Microsoft’s announcement that it will soon begin working with news organizations in adopting “generative” artificial intelligence (AI) has critics worried that the tech giant could use its powerful platform to advance a political agenda ahead of the 2024 election.
Microsoft, which billionaire Bill Gates founded, states it has decided to enter the field of journalism to help create a “healthy information ecosystem,” according to a statement released by the company on Feb. 5.
In promoting its new technology, the company declared it would help “organizations identify and refine the procedures and policies to use AI responsibly in newsgathering and business practices, helping train a new generation of reporters on best uses of AI and identify ways AI can help create efficient business practices and help build sustainable newsrooms for generations to come.”
The growing alliance between Big Tech and journalism has raised concerns that Mr. Gates may use the new technology to push a narrative that would advance his left-leaning political positions or financial interests.
Tech expert Jake Denton, a research associate at The Heritage Foundation’s Tech Policy Center, told The Epoch Times that people are right to be skeptical of the marriage.
“These are the same recycled coders who have worked on this project, who we have also seen tasked with designing trust and safety layers that were monitoring Twitter and Facebook, only this time with a way more powerful tool,” said Mr. Denton. “In theory, it is totally harmless, but in practice, you can see the writing on the wall.
“It is going to have a downstream effect on everything we read and watch,” he added.
Mr. Denton said the bias occurs through a “trust and safety layer pre-programmed into the model that filters acceptable outputs and limits what gets sent back to the user” when the tool is used to help generate media.
“In this scenario, Microsoft is viewed as an unbiased entity, but in reality, they are essentially going to be able to use this tool to assert editorial review and discretion,” said Mr. Denton, adding that the level of potential bias can be circumvented by the time and attentiveness individual media organizations put into the editing process.
“At the end of the day, there are going to be publications that are concerned about trust and safety and bias and ones that embrace the filter, and who would be most comfortable with that trust and safety layer automating away that editorial role,” said Mr. Denton.
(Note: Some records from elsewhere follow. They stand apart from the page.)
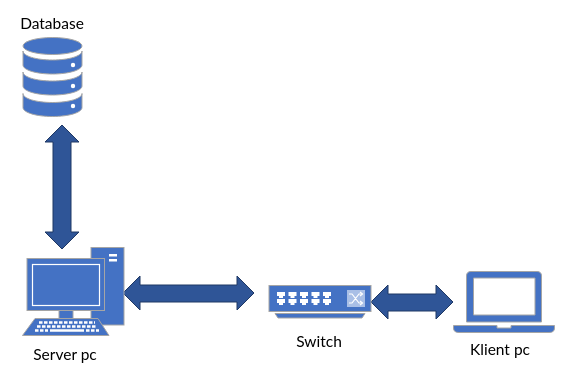
<!DOCTYPE html>
<html lang="en">
<head>
<meta charset="utf-8">
<title>Network diagram</title>
<style>
:root {
  --paper: #ffffff;
  --ink: #000000;
  --device: #4472c4;
  --device-edge: #a5a5a5;
  --arrow: #2f5597;
  --arrow-edge: #1f3864;
  --module: #a9bfe6;
}
* { box-sizing: border-box; }
html, body { margin: 0; padding: 0; overflow: hidden; background: var(--paper); }
.diagram {
  position: relative;
  width: 567px;
  height: 377px;
  overflow: hidden;
  background: var(--paper);
  color: var(--ink);
  font: 15.5px/20px Lato, "Open Sans", sans-serif;
}
.drawing { position: absolute; inset: 0; display: block; }
.label {
  position: absolute;
  margin: 0;
  width: 100px;
  text-align: center;
  white-space: nowrap;
}
.label-database { left: 2px; top: 13px; }
.label-server { left: 15px; top: 344px; }
.label-switch { left: 269px; top: 331px; }
.label-client { left: 450px; top: 339px; }
.device { fill: var(--device); stroke: var(--device-edge); stroke-width: 1; }
.arrows { fill: var(--arrow); stroke: var(--arrow-edge); stroke-width: 1; stroke-linejoin: miter; }
.cutout { fill: var(--paper); stroke: none; }
.screen-line { fill: none; stroke: var(--paper); stroke-width: 1.2; }
</style>
</head>
<body>
<main class="diagram">
  <svg class="drawing" width="567" height="377" viewBox="0 0 567 377" aria-hidden="true">
    <defs>
      <path id="disk" d="M23 0C23 5 36 9 52.500 9S82 5 82 0V14C82 19 69 23 52.500 23S23 19 23 14Z"/>
      <path id="port" d="M0 0H8V4H6V6H2V4H0Z"/>
    </defs>

    <g class="arrows">
      <polygon points="62,125 79,142 71,142 71,232 79,232 62,249 45,232 53,232 53,142 45,142"/>
      <polygon points="123,293 140,276 140,285 237,285 237,276 254,293 237,310 237,302 140,302 140,310"/>
      <polygon points="371,302 388,285 388,294 436,294 436,285 453,302 436,319 436,311 388,311 388,319"/>
    </g>

    <g id="database">
      <g class="device">
        <ellipse cx="52.500" cy="46" rx="29.500" ry="8.500"/>
        <use href="#disk" y="51"/>
        <use href="#disk" y="72"/>
        <use href="#disk" y="93.500"/>
      </g>
      <g class="cutout">
        <circle cx="73" cy="65" r="2.200"/>
        <circle cx="73" cy="86" r="2.200"/>
        <circle cx="73" cy="106" r="2.200"/>
      </g>
    </g>

    <g id="server-pc">
      <rect class="device" x="91" y="247.500" width="33" height="77.500"/>
      <rect class="cutout" x="109" y="254" width="8" height="2.500"/>
      <rect class="cutout" x="109" y="259" width="8" height="2.500"/>
      <rect class="device" x="59" y="309" width="14" height="11"/>
      <rect class="device" x="27" y="258.500" width="77.500" height="52"/>
      <rect class="screen-line" x="32.500" y="264.500" width="67" height="41"/>
      <polygon class="device" points="35,318.500 98,318.500 109,335.500 22.500,335.500"/>
      <g fill="none" stroke="var(--paper)" stroke-width="2.400" stroke-dasharray="3.500 1.500">
        <path d="M39 322.500H95"/>
        <path d="M37 326.500H97"/>
        <path d="M35 330.500H48M86 330.500H99"/>
      </g>
      <path d="M50 330.500H84" stroke="var(--paper)" stroke-width="2.400"/>
    </g>

    <g id="switch">
      <rect class="device" x="269" y="285.500" width="102" height="26"/>
      <polygon class="device" points="275,313.500 365,313.500 362,318 278,318"/>
      <g class="cutout">
        <use href="#port" x="277" y="292"/>
        <use href="#port" x="288.500" y="292"/>
        <use href="#port" x="300" y="292"/>
        <use href="#port" x="311.500" y="292"/>
        <use href="#port" x="323" y="292"/>
        <use href="#port" x="277" y="299"/>
        <use href="#port" x="288.500" y="299"/>
        <use href="#port" x="300" y="299"/>
        <use href="#port" x="311.500" y="299"/>
        <use href="#port" x="323" y="299"/>
      </g>
      <rect x="347" y="290" width="18" height="17" fill="var(--module)"/>
      <g fill="none" stroke="var(--paper)" stroke-width="1.200">
        <path d="M349 294H352L359 303H362M349 303H352L359 294H362"/>
        <path d="M360 292L362.500 294L360 296M360 301L362.500 303L360 305"/>
      </g>
    </g>

    <g id="client-pc">
      <path class="device" fill-rule="evenodd" d="M466.500 322V276Q466.500 271.500 471 271.500H537Q541.500 271.500 541.500 276V322ZM473.500 278V315H535V278Z"/>
      <path class="device" d="M453.500 325.500H497V328H511V325.500H554.500V328Q554.500 332.500 549 332.500H459Q453.500 332.500 453.500 328Z"/>
    </g>
  </svg>

  <p class="label label-database">Database</p>
  <p class="label label-server">Server pc</p>
  <p class="label label-switch">Switch</p>
  <p class="label label-client">Klient pc</p>
</main>
</body>
</html>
Among the concerns is that those who create the “trust and safety” editing layers have an agenda that drives how the AI products are developed.
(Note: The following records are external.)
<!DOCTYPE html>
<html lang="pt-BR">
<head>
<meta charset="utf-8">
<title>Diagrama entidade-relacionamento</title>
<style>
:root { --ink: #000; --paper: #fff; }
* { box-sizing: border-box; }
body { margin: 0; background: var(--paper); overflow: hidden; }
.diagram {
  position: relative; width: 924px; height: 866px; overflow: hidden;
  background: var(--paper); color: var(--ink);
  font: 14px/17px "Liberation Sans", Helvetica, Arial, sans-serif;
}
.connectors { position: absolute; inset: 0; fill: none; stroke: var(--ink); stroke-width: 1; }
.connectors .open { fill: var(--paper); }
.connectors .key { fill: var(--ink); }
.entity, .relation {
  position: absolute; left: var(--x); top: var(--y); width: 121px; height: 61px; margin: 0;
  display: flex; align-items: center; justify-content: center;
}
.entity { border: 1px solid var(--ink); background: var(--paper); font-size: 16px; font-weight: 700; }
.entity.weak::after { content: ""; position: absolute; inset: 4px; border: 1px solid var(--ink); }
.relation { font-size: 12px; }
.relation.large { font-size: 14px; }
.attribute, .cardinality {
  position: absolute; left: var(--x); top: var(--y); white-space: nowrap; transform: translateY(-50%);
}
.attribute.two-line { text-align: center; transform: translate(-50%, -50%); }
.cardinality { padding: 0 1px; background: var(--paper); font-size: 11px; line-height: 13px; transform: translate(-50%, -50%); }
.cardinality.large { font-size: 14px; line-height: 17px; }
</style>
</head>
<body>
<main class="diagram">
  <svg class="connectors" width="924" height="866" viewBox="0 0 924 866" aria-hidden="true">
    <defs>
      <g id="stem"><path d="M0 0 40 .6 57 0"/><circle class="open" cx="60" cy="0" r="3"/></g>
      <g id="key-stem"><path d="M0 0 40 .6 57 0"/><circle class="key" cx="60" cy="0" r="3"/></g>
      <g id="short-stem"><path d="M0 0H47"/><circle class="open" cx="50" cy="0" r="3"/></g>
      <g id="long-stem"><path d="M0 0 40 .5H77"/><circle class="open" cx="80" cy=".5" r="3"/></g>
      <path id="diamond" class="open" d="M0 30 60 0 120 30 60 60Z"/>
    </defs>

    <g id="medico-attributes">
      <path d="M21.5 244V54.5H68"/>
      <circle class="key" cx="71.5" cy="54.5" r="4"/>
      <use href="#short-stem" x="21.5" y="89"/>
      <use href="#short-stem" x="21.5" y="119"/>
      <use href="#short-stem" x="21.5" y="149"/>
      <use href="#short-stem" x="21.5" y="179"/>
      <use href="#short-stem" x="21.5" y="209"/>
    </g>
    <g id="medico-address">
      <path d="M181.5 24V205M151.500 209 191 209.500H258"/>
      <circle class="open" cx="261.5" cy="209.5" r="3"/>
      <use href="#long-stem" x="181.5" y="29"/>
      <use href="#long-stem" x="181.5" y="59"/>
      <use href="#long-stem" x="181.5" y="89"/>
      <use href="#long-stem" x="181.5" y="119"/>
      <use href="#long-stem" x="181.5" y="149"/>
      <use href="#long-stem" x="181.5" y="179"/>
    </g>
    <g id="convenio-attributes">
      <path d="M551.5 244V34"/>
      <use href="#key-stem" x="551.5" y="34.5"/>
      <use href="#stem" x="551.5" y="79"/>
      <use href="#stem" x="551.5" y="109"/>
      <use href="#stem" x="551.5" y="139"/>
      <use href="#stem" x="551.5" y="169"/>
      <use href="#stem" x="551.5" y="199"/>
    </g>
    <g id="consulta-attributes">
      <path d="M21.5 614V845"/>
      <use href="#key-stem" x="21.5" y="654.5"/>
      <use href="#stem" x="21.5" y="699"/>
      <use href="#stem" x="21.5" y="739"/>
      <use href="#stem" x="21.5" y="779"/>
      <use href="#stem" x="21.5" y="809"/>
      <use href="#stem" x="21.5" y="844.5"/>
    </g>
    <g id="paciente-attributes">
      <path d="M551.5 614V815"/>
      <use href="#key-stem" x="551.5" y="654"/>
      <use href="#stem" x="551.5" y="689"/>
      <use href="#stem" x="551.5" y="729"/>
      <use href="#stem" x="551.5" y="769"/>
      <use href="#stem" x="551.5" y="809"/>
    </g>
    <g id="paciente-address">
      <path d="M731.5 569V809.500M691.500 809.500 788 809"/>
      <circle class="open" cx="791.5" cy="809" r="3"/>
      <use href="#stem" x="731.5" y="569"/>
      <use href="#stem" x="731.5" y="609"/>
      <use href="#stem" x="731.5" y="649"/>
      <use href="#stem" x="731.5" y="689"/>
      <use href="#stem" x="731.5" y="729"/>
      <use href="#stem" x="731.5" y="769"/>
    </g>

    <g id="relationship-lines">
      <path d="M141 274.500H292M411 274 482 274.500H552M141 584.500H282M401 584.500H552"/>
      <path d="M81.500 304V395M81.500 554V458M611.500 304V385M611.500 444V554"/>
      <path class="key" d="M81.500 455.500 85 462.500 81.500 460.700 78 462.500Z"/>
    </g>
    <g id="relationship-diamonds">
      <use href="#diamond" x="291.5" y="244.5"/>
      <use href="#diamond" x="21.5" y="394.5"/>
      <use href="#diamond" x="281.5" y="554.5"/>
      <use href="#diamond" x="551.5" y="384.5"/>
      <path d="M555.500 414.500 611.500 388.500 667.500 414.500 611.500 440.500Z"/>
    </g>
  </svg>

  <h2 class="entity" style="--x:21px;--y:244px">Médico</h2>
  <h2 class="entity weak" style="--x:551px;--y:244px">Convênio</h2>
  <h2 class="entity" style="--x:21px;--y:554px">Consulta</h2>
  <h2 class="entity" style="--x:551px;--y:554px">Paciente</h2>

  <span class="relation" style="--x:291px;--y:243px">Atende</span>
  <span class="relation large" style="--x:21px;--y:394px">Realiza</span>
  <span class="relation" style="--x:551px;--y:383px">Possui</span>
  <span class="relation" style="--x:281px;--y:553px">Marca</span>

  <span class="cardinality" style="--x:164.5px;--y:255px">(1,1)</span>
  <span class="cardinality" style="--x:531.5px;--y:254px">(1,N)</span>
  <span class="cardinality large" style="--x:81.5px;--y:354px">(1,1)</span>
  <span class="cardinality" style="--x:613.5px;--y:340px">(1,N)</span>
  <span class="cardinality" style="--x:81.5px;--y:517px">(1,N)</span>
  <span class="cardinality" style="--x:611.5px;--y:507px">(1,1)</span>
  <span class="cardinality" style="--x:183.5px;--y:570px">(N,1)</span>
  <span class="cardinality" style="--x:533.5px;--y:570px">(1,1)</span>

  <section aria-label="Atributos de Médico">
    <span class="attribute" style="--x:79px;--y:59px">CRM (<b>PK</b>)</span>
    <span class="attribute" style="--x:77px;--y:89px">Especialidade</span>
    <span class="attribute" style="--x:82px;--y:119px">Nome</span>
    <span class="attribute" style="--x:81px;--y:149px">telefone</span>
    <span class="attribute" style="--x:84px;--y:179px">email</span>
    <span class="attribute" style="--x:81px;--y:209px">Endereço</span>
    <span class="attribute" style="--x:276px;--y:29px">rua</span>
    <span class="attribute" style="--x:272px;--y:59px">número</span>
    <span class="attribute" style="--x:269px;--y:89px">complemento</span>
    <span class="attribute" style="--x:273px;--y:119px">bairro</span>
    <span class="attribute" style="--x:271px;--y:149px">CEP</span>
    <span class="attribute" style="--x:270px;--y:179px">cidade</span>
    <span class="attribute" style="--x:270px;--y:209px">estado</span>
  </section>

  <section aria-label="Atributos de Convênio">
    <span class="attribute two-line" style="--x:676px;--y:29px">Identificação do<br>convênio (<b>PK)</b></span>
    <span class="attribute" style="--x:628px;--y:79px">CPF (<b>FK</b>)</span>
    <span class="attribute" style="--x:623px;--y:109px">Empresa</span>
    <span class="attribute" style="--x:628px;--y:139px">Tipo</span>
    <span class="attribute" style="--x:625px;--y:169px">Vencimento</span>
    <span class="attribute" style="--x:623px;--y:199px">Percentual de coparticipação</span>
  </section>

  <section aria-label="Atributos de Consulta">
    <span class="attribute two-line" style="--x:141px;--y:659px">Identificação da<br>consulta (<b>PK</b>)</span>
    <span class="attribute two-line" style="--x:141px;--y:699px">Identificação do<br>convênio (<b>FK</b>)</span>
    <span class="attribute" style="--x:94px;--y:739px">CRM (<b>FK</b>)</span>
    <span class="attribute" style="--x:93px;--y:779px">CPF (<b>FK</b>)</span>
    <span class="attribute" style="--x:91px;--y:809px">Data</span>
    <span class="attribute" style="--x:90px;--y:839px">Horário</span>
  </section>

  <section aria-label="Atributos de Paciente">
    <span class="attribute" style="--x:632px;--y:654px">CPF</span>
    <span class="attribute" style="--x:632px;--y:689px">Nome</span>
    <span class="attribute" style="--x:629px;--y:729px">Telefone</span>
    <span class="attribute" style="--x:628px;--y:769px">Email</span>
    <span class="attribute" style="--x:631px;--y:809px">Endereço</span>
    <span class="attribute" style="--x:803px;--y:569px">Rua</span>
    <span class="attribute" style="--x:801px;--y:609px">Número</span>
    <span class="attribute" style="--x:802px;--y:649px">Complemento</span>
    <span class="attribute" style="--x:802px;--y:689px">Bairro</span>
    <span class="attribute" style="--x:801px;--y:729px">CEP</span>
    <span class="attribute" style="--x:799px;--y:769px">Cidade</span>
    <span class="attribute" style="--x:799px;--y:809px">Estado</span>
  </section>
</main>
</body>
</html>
Mr. Gates, an investor in Upside Foods, one of the two synthetic meat producers approved by the U.S. Department of Agriculture, has voiced his concern that wealthy countries must stop eating red meat to save the world from upcoming catastrophic climate events caused by greenhouse gases.
“All rich countries should move to 100% synthetic beef. You can get used to the taste difference, and the claim is they’re going to make it taste even better over time,” Mr. Gates told the interviewer.
“Eventually, that green premium is modest enough that you can sort of change the people or use regulation to totally shift demand. So for meat in the middle-income-and-above countries, I do think it’s possible,” he said.
Further, Mr. Gates has promoted the controversial COVID-19 vaccine. At the same time, an organization he funds, the Coalition for Epidemic Preparedness Innovations (CEPI), has become a partner in helping to develop a thermostable mRNA vaccine film delivered under the tongue instead of into the arm. The Gates-funded group has announced it will initially provide up to $1.2 million to help develop a “3D structure of mRNA-containing lipid nanoparticle (LNP) vaccine materials,” according to the company.
While the outspoken beliefs held by Mr. Gates don’t necessarily mean his product will be imbued with the same messaging, it raises questions over a potential lack of objectivity, according to Mr. Denton.
Concerns over media manipulation in the electoral process have increased after revelations that several major news organizations selectively curated information ahead of the 2020 presidential election that could have impacted the results, including the origins of Hunter Biden’s laptop, originally reported as “Russian disinformation.”
While AI may be sold to media organizations as an unbiased way to increase revenue through raising productivity in the newsroom, the beliefs of its creators will probably be “baked into” the program, according to Mr. Denton.
“None of us trust any of these organizations. We’ve seen them burn a lot of that down over the past few years. How are we supposed to now trust them with these AI tools and expect a different result this time?”